Water your succulent only when the soil feels partially dry. Further, ensure the soil is draining well and the plant is not sitting in any standing water. Overwatering and waterlogged soil can cause root rot and other fungal problems.
Ensure proper ventilation
Heat buildup can encourage the spread of fungal diseases. Ensure the aloe plant is placed in an area with adequate airflow. However, avoid placing it in drafts or near air conditioning vents, as this can cause leaves to turn brown or yellow.
Aloe vera plants like warm dry air, the ideal temperature should be 65 – 75 degrees Fahrenheit with 40% relative humidity. These plants don’t need extra humidity, so don’t mist their leaves.
Mulch the soil

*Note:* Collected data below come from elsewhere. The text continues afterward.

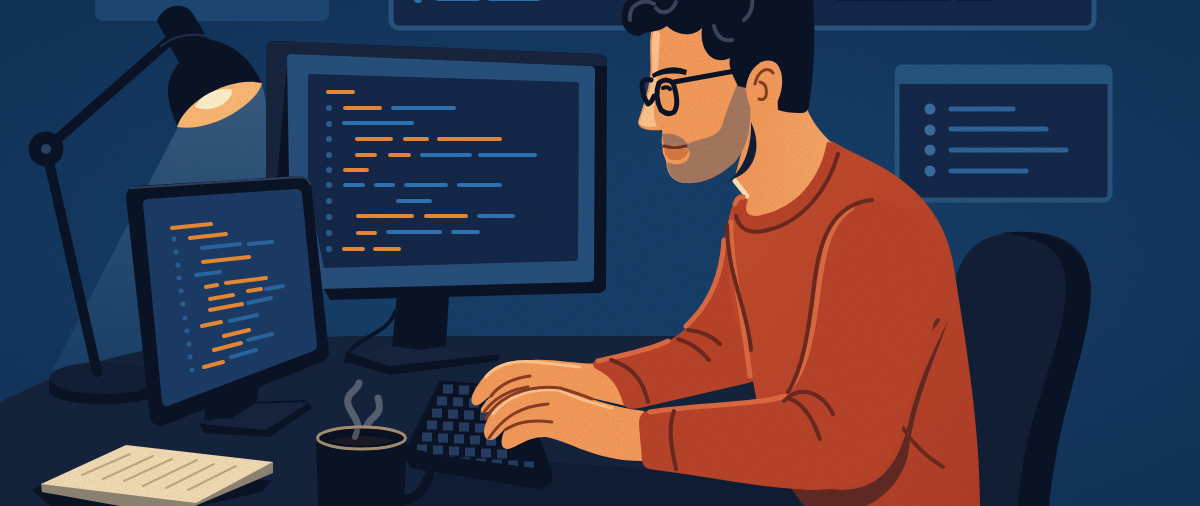
<!DOCTYPE html>
<html lang="en">
<head>
<meta charset="utf-8">
<title>Programmer at a desk</title>
<style>
:root{
  --wall:#173f69; --wall-edge:#12335a; --panel:#1d4873; --panel-line:#27557f; --panel-dark:#14284a;
  --desk:#15243c; --desk-shade:#0e1a2f; --ink:#0b1426; --ink-soft:#131f36; --ink-line:#22314d;
  --bezel:#27507c; --screen:#15284a; --screen-small:#1c3c66;
  --orange:#e98a35; --blue:#2f74b4; --dot:#2a5f96;
  --skin:#f59b5b; --skin-light:#fdc48d; --skin-shade:#d97a41; --skin-line:#8a3d24; --beard:#a5785f;
  --knit:#b9442a; --knit-light:#dd6a42; --knit-dark:#622a24; --knit-line:#6b2a20;
  --paper:#f2dcb4; --paper-edge:#8f8574; --lamp:#fbb873;
}
html,body{margin:0;height:100%;overflow:hidden;background:var(--wall)}
svg{display:block;width:1200px;height:506px}
.stroke{fill:none;stroke-linecap:round;stroke-linejoin:round}
.code{stroke-width:4}
.orange{stroke:var(--orange)} .blue{stroke:var(--blue)}
.fold{stroke:var(--knit-line);stroke-width:4}
.rim{stroke:var(--knit-light);stroke-width:5}
.finger{stroke:var(--skin-line);stroke-width:3}
</style>
</head>
<body>
<svg viewBox="0 0 1200 506" role="img" aria-label="A man in a rust sweater types at a desk with two monitors showing code">
  <defs>
    <radialGradient id="wall-glow" cx=".5" cy=".5" r=".65">
      <stop offset=".3" stop-color="var(--wall)"/><stop offset="1" stop-color="var(--wall-edge)"/>
    </radialGradient>
    <linearGradient id="beam" x1="0" y1="0" x2="0" y2="1">
      <stop offset="0" stop-color="#5d7f9c" stop-opacity=".5"/><stop offset="1" stop-color="#3f6b92" stop-opacity=".15"/>
    </linearGradient>
    <linearGradient id="sweater" x1="0" y1="0" x2="1" y2="1">
      <stop offset="0" stop-color="#c64d2e"/><stop offset="1" stop-color="#b03e27"/>
    </linearGradient>
    <linearGradient id="neck-tone" x1="0" y1="0" x2="1" y2="0">
      <stop offset="0" stop-color="#f2985a"/><stop offset="1" stop-color="#f8a566"/>
    </linearGradient>
    <filter id="grain" x="0" y="0" width="1" height="1">
      <feTurbulence type="fractalNoise" baseFrequency=".8" numOctaves="2" seed="4"/>
      <feColorMatrix values="0 0 0 0 0  0 0 0 0 0  0 0 0 0 0  0 0 0 .5 -.16"/>
    </filter>
    <path id="key-row" d="M0 0h10M16 1h10M32 2h10M48 3h10M64 4h10M80 5h10"/>
    <clipPath id="keyboard-face"><path d="M442 383L519 390L549 470L413 452Z"/></clipPath>
  </defs>

  <g id="wall">
    <rect width="1200" height="506" fill="url(#wall-glow)"/>
    <rect x="95" y="-20" width="234" height="41" rx="8" fill="var(--panel)"/>
    <g id="top-panel">
      <rect x="391" y="-20" width="703" height="48" rx="8" fill="var(--panel-dark)" stroke="var(--panel-line)" stroke-width="5"/>
      <path class="stroke code blue" d="M438-1H478M490-1H538"/>
      <path class="stroke code" stroke="#0b1a36" d="M838-1H946M958-1H990"/>
      <circle cx="418" cy="-1" r="4" fill="var(--blue)"/>
    </g>
    <g id="list-panel">
      <rect x="897" y="67" width="213" height="133" rx="6" fill="var(--panel-dark)" stroke="var(--panel-line)" stroke-width="5"/>
      <path d="M895 84V72Q895 65 902 65H1105Q1112 65 1112 72V84Z" fill="var(--panel-line)"/>
      <g fill="#3b6da0"><circle cx="930" cy="109" r="5.5"/><circle cx="930" cy="130" r="5.5"/><circle cx="930" cy="150" r="5.5"/><circle cx="930" cy="171" r="5.5"/></g>
      <path class="stroke" stroke="#2f639a" stroke-width="5" d="M951 109H1013M951 129H1046M951 150H1066M951 171H1026"/>
    </g>
    <path id="lamp-beam" d="M178 127L262 84L330 385H45Z" fill="url(#beam)"/>
  </g>

  <g id="chair">
    <path d="M956 276C966 245 985 233 1022 232C1072 231 1090 254 1091 290C1090 350 1060 400 1049 506H960Z" fill="var(--ink-soft)"/>
    <path d="M1000 233C1058 226 1089 248 1091 288C1090 350 1060 400 1049 506H1018C1024 410 1066 350 1066 285C1065 252 1045 236 1000 233Z" fill="var(--ink)"/>
  </g>

  <g id="desk">
    <path d="M0 402C60 372 120 350 200 342L350 336H760L800 506H0Z" fill="var(--desk)"/>
    <path d="M545 462C650 466 730 482 796 486L804 506H400L440 470Z" fill="var(--desk-shade)" opacity=".6"/>
  </g>

  <g id="lamp">
    <path d="M49 380V390C49 410 160 408 160 390V378Z" fill="var(--ink)"/>
    <ellipse cx="104" cy="378" rx="55" ry="16" fill="var(--ink-soft)"/>
    <path class="stroke" stroke="var(--ink)" stroke-width="10" d="M97 372L46 149L170 40"/>
    <circle cx="46" cy="149" r="17.5" fill="var(--ink)"/><circle cx="46" cy="149" r="5" fill="#2b4366"/>
    <path d="M157 21C163 5 184 0 193 14L208 39C235 44 252 60 262 84L178 127C163 96 166 78 179 63Z" fill="var(--ink)"/>
    <path d="M161 46Q180 31 206 36" class="stroke" stroke="var(--ink-line)" stroke-width="2"/>
    <path d="M177 127C185 101 230 76 262 83C258 103 212 133 177 127Z" fill="var(--lamp)"/>
    <path d="M195 107C200 94 222 86 232 90C232 103 211 114 195 107Z" fill="#fff0cc"/>
  </g>

  <g id="large-monitor">
    <path class="stroke" stroke="var(--ink)" stroke-width="4" d="M395 312C388 336 348 338 346 362"/>
    <path d="M346 353L386 344L500 354L498 361L391 375L346 362Z" fill="var(--ink)"/>
    <path d="M348 352L391 343L500 354L389 366Z" fill="#17243d"/>
    <path d="M397 295H449L446 346L420 350L392 346Z" fill="var(--ink)"/>
    <path d="M274 41L600 54Q607 55 607 62L606 286Q606 293 598 293L330 300L266 180V48Q267 41 274 41Z" fill="var(--ink)"/>
    <path d="M274 41L600 54Q607 55 607 62V66L595 66L288 54L277 180L266 180V48Q267 41 274 41Z" fill="#18253e"/>
    <path d="M291 54L590 66Q595 66 595 71L594 277Q594 282 589 282L320 289L289 180L287 58Q287 54 291 54Z" fill="var(--bezel)"/>
    <path d="M311 74L576 82Q579 82 579 85L578 258Q578 261 575 261L324 268L308 190V77Q308 74 311 74Z" fill="var(--screen)"/>
    <g class="stroke code">
      <path class="orange" d="M328 92H353M345 108H380M357 139H391M405 139H427M439 139H500M357 155H375M390 155H409M345 170H367M358 216H412M426 216H466M358 233H375M344 249H363M375 249H399"/>
      <path class="blue" d="M393 108H454M344 123H412M422 155H470M480 155H535M345 185H363M376 185H393M406 185H446M459 185H500M398 201H430M479 216H513M388 232H440M453 232H478"/>
      <path stroke="var(--dot)" stroke-width="6" d="M329 108h0M329 124h0M329 139h0M329 155h0M329 170h0M329 185h0M329 201h0M329 217h0M329 233h0M329 249h0"/>
    </g>
  </g>

  <g id="small-monitor">
    <path d="M200 424L250 402L306 400L312 408L270 437L204 433Z" fill="var(--ink)"/>
    <path d="M201 424L250 404L310 402L266 430Z" fill="#17243d"/>
    <path d="M206 402L258 388L257 402L232 418L204 420Z" fill="var(--ink)"/>
    <path d="M136 186L300 176Q309 176 311 184L329 352Q329 359 322 362L165 425Q152 428 150 417L126 197Q126 188 136 186Z" fill="var(--ink)"/>
    <path d="M131 188L300 177Q308 177 310 184" class="stroke" stroke="#31405c" stroke-width="2"/>
    <path d="M147 199L296 189Q301 189 302 194L317 345Q317 349 313 351L168 406Q163 407 162 402L143 204Q143 200 147 199Z" fill="var(--screen-small)"/>
    <g class="stroke code">
      <path class="orange" d="M172 228L211 224M190 238L226 234M203 262L249 257M206 287L217 285M226 283L266 278M210 299L233 295M248 291L261 289M210 310L242 304M202 326L221 322M224 336L249 330M214 350L241 343M204 367L223 362"/>
      <path class="blue" opacity=".75" d="M202 248L240 244M249 244L272 242M196 275L220 272M266 289L283 286M248 303L271 298M230 321L257 315M248 340L272 334M231 357L256 350"/>
      <path stroke="var(--dot)" stroke-width="5" d="M174 239h0M176 252h0M178 265h0M179 278h0M181 291h0M183 304h0M185 318h0M187 331h0M189 344h0M190 357h0M192 370h0"/>
    </g>
  </g>

  <g id="notebook">
    <path d="M32 490L48 480L272 480L262 492L200 506H50Z" fill="var(--ink)"/>
    <path d="M41 484L124 458L273 462V473L195 506H120L42 492Z" fill="var(--paper-edge)"/>
    <path d="M41 484L126 445L273 462L196 503Z" fill="var(--paper)"/>
    <path class="stroke" stroke="#c4a883" stroke-width="2" d="M82 475L130 454M103 479L153 456M124 481L172 459M143 486L197 460M166 488L214 464M188 490L236 466"/>
  </g>

  <g id="keyboard">
    <path d="M440 380L522 388L552 472V482L540 489L410 468L404 452Z" fill="var(--ink)"/>
    <g clip-path="url(#keyboard-face)" class="stroke" stroke="#263d62" stroke-width="9" style="stroke-linecap:butt">
      <use href="#key-row" x="443" y="389"/><use href="#key-row" x="437" y="401"/><use href="#key-row" x="432" y="413"/>
      <use href="#key-row" x="427" y="425"/><use href="#key-row" x="422" y="437"/><use href="#key-row" x="417" y="449"/><use href="#key-row" x="444" y="461"/>
    </g>
  </g>

  <g id="mug">
    <path class="stroke" stroke="#6c7480" stroke-width="7" opacity=".75" d="M355 436C366 420 342 410 349 396C352 390 358 389 359 383"/>
    <path class="stroke" stroke="#6c7480" stroke-width="7" opacity=".75" d="M366 428C370 414 384 418 378 398"/>
    <path class="stroke" stroke="var(--ink)" stroke-width="9" d="M404 457C432 448 434 466 427 481C422 493 414 500 402 500"/>
    <path d="M316 438H407L404 506H318Z" fill="var(--ink)"/>
    <ellipse cx="361.500" cy="438" rx="44" ry="11" fill="#0a1120" stroke="#a78f74" stroke-width="3"/>
    <path d="M328 441Q361 431 395 441Q361 450 328 441Z" fill="#1b1a24"/>
    <path class="stroke" stroke="#6c7480" stroke-width="6" opacity=".7" d="M355 437L357 431"/>
  </g>

  <g id="man">
    <g id="far-hand">
      <path d="M624 360C590 369 560 358 533 360C508 359 493 365 483 378C473 391 468 401 474 405C481 407 485 398 491 396C480 408 478 412 484 413C493 413 510 392 548 388L626 406Z" fill="var(--skin)"/>
      <path class="stroke" stroke="var(--skin-light)" stroke-width="3" d="M486 377C496 364 516 360 536 362L580 367"/>
      <path class="stroke finger" d="M491 396C500 384 514 378 530 376M484 412C494 398 508 390 528 387"/>
    </g>

    <g id="far-arm">
      <path d="M734 203C722 232 724 265 708 298C695 324 674 344 640 352L596 360C590 364 594 368 600 371C614 379 619 390 623 403C626 410 632 409 640 408L748 383L790 370L780 220Z" fill="var(--knit)"/>
      <path class="stroke rim" d="M724 240C722 275 709 305 686 326M668 341C645 352 620 355 598 361"/>
      <path class="stroke fold" d="M611 360C635 368 643 382 648 402M678 339Q696 344 709 360M688 330Q708 332 720 344"/>
    </g>

    <g id="torso">
      <path d="M736 200C722 215 728 290 736 320C746 350 754 380 757 404C775 440 796 470 806 506H980C980 430 967 350 954 268C946 215 915 186 880 166C862 156 846 150 832 141L770 175Z" fill="url(#sweater)"/>
      <path d="M949 318C934 350 918 380 908 425C898 468 876 490 842 490L790 487L804 506H838C880 496 905 470 912 430C920 390 938 350 949 318Z" fill="var(--knit-dark)"/>
      <path d="M908 425C898 468 876 490 842 490L792 487L806 506H866C900 490 915 455 908 425Z" fill="var(--knit-dark)"/>
      <path class="stroke rim" stroke-width="4" d="M731 222C730 262 744 320 750 376"/>
      <path class="stroke fold" d="M727 225C727 275 748 310 751 350M903 428Q918 452 943 467M930 287C927 325 918 340 907 368M938 320Q932 330 922 336"/>
    </g>

    <g id="near-hand">
      <path d="M644 411C610 407 585 397 560 387C530 384 505 395 492 412C482 426 482 438 489 440C496 441 499 434 505 429C500 441 500 449 508 449C516 448 528 436 546 437C570 441 596 462 646 461Z" fill="var(--skin)"/>
      <path class="stroke" stroke="var(--skin-light)" stroke-width="3" d="M493 414C506 397 530 388 558 390Q585 402 612 408"/>
      <path class="stroke finger" d="M486 418C498 398 524 384 560 388Q580 394 592 399M489 438C504 416 522 406 548 404M505 430C520 420 536 420 552 422"/>
    </g>

    <g id="near-arm">
      <path d="M872 200C835 206 820 240 815 285C808 330 806 365 790 388C780 400 755 402 720 404L652 410C641 411 639 416 639 425L642 460C643 468 648 469 656 470C710 477 765 489 815 490C866 488 886 476 899 440C912 390 940 330 940 270C938 230 905 200 872 200Z" fill="var(--knit)"/>
      <path class="stroke rim" stroke-width="7" d="M852 208C826 224 822 262 817 300C811 345 804 372 790 388"/>
      <path class="stroke rim" d="M786 396C750 406 700 404 650 412"/>
      <path class="stroke fold" d="M872 200C832 204 819 240 814 285C808 335 803 368 788 392M674 411C668 427 671 447 676 469M784 401C800 384 822 392 833 414M790 399Q808 405 820 439"/>
    </g>

    <g id="neck">
      <path d="M742 150L734 180L748 200C744 212 746 216 756 216C785 212 818 190 832 143C818 130 810 118 806 106L750 100Z" fill="url(#neck-tone)"/>
      <path d="M751 122C752 150 742 172 726 183L735 178C752 172 764 150 751 122Z" fill="var(--ink-soft)"/>
      <path class="stroke" stroke="#ffe1b4" stroke-width="5" d="M735 181L747 196"/>
      <path d="M734 200C738 194 744 194 746 201C744 212 748 217 758 216C795 210 820 180 827 142Q838 142 842 149C832 190 800 226 760 232C738 234 730 222 734 200Z" fill="var(--knit)"/>
      <path class="stroke fold" stroke-width="3" d="M736 216C740 232 752 234 768 230C802 222 828 190 838 154"/>
      <path class="stroke rim" stroke-width="3" d="M735 204Q738 196 743 197"/>
    </g>

    <g id="head">
      <path d="M654 20C647 40 652 60 650 76C648 94 641 112 638 122C638 129 648 131 662 130C663 136 660 141 663 147C661 152 665 157 666 161C667 176 674 184 690 183C718 181 745 162 751 120L790 105V20Z" fill="var(--skin)"/>
      <path d="M655 26C649 42 654 60 652 76C650 94 643 112 639 122C640 127 650 128 657 126C651 116 655 100 657 88L660 34Z" fill="var(--skin-light)"/>
      <path d="M662 134C672 132 682 136 688 144C697 138 716 140 722 126C727 108 733 96 737 84L748 90C754 118 749 146 735 162C716 180 698 184 686 183C672 181 668 174 667 162C674 166 688 166 690 154C690 145 676 144 664 146Z" fill="var(--beard)"/>
      <path d="M664 148L688 149Q688 161 672 160Q665 158 664 148Z" fill="var(--skin-shade)"/>
      <path class="stroke" stroke="#713020" stroke-width="3" d="M664 146Q674 149 686 146"/>
      <path d="M652 74Q670 63 687 70L686 75Q668 71 653 78Z" fill="var(--ink)"/>
      <g id="hair">
        <path d="M622 18C620 5 630-6 645-10H812C817 30 813 80 809 106Q808 114 799 113Q787 113 778 110L776 66C760 56 748 70 746 88L738 86C732 74 728 66 730 58C714 66 699 52 702 28C690 40 672 32 667 26C656 34 645 30 640 36C628 36 622 28 622 18Z" fill="var(--ink)"/>
        <path class="stroke" stroke="#3a465c" stroke-width="4" d="M630 20C628 4 644-2 654 4M656 8C662 16 672 12 676 2M714 26Q718 42 732 40M752-2Q754 12 744 20"/>
      </g>
      <g id="ear">
        <path d="M746 90C748 66 766 54 777 64C788 78 780 106 768 112C756 118 748 110 746 90Z" fill="var(--skin)"/>
        <path class="stroke finger" d="M755 84C758 70 768 66 773 73M760 82Q768 84 766 96Q764 101 759 99"/>
      </g>
      <g id="glasses" class="stroke" stroke="var(--ink)" stroke-width="5">
        <path d="M659 83Q666 77 673 83Q680 104 674 112Q668 116 661 110Q654 96 659 83Z"/>
        <path d="M651 80Q643 78 642 84Q642 96 648 104Q652 102 654 96M674 82L746 69"/>
      </g>
      <path class="stroke" stroke="var(--ink)" stroke-width="4" d="M663 88Q667 86 670 89"/>
    </g>
  </g>

  <rect id="paper-grain" width="1200" height="506" filter="url(#grain)" opacity=".3"/>
</svg>
</body>
</html>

Apply a layer of organic mulch around the base of the plant. This can help insulate the soil, conserve moisture, and regulate soil temperature. Mulching can also help in preventing the growth of heat-tolerant weeds. You can use bark chips or straw.
Watch for signs of heat stress
Keep an eye on your plant for any signs of heat stress and take quick action to save the plant from further damage. If you notice these signs, move the plant indoors or to a cooler location and provide some shade until it recovers. You can use a shade cloth or umbrella.
Inspect for pests
Aloe vera plants can be resistant to insect pests and diseases but during the hot weather, they can be infested with mealybugs, scale, spider mites, and aphids. Pests are known to suck juices from succulent plants causing them to weaken and lose their vigor.
It’s important to inspect your aloe plant for insect pests and treat them as needed. You may use neem oil or insecticidal soap.
Aloe vera plants are generally easy to care for. These succulents, are well adapted to arid environments and can store water in their leaves. This makes them relatively drought-tolerant but you should acclimate before introducing them to sunny conditions.
My name is Diane M Lewik, and I am the founder of this website. I am a degree holder in plant biology from the University of California – Berkeley. Over years, I have cultivated a vast collection of succulents and I have learned a great deal about how to grow and care for these unique plants.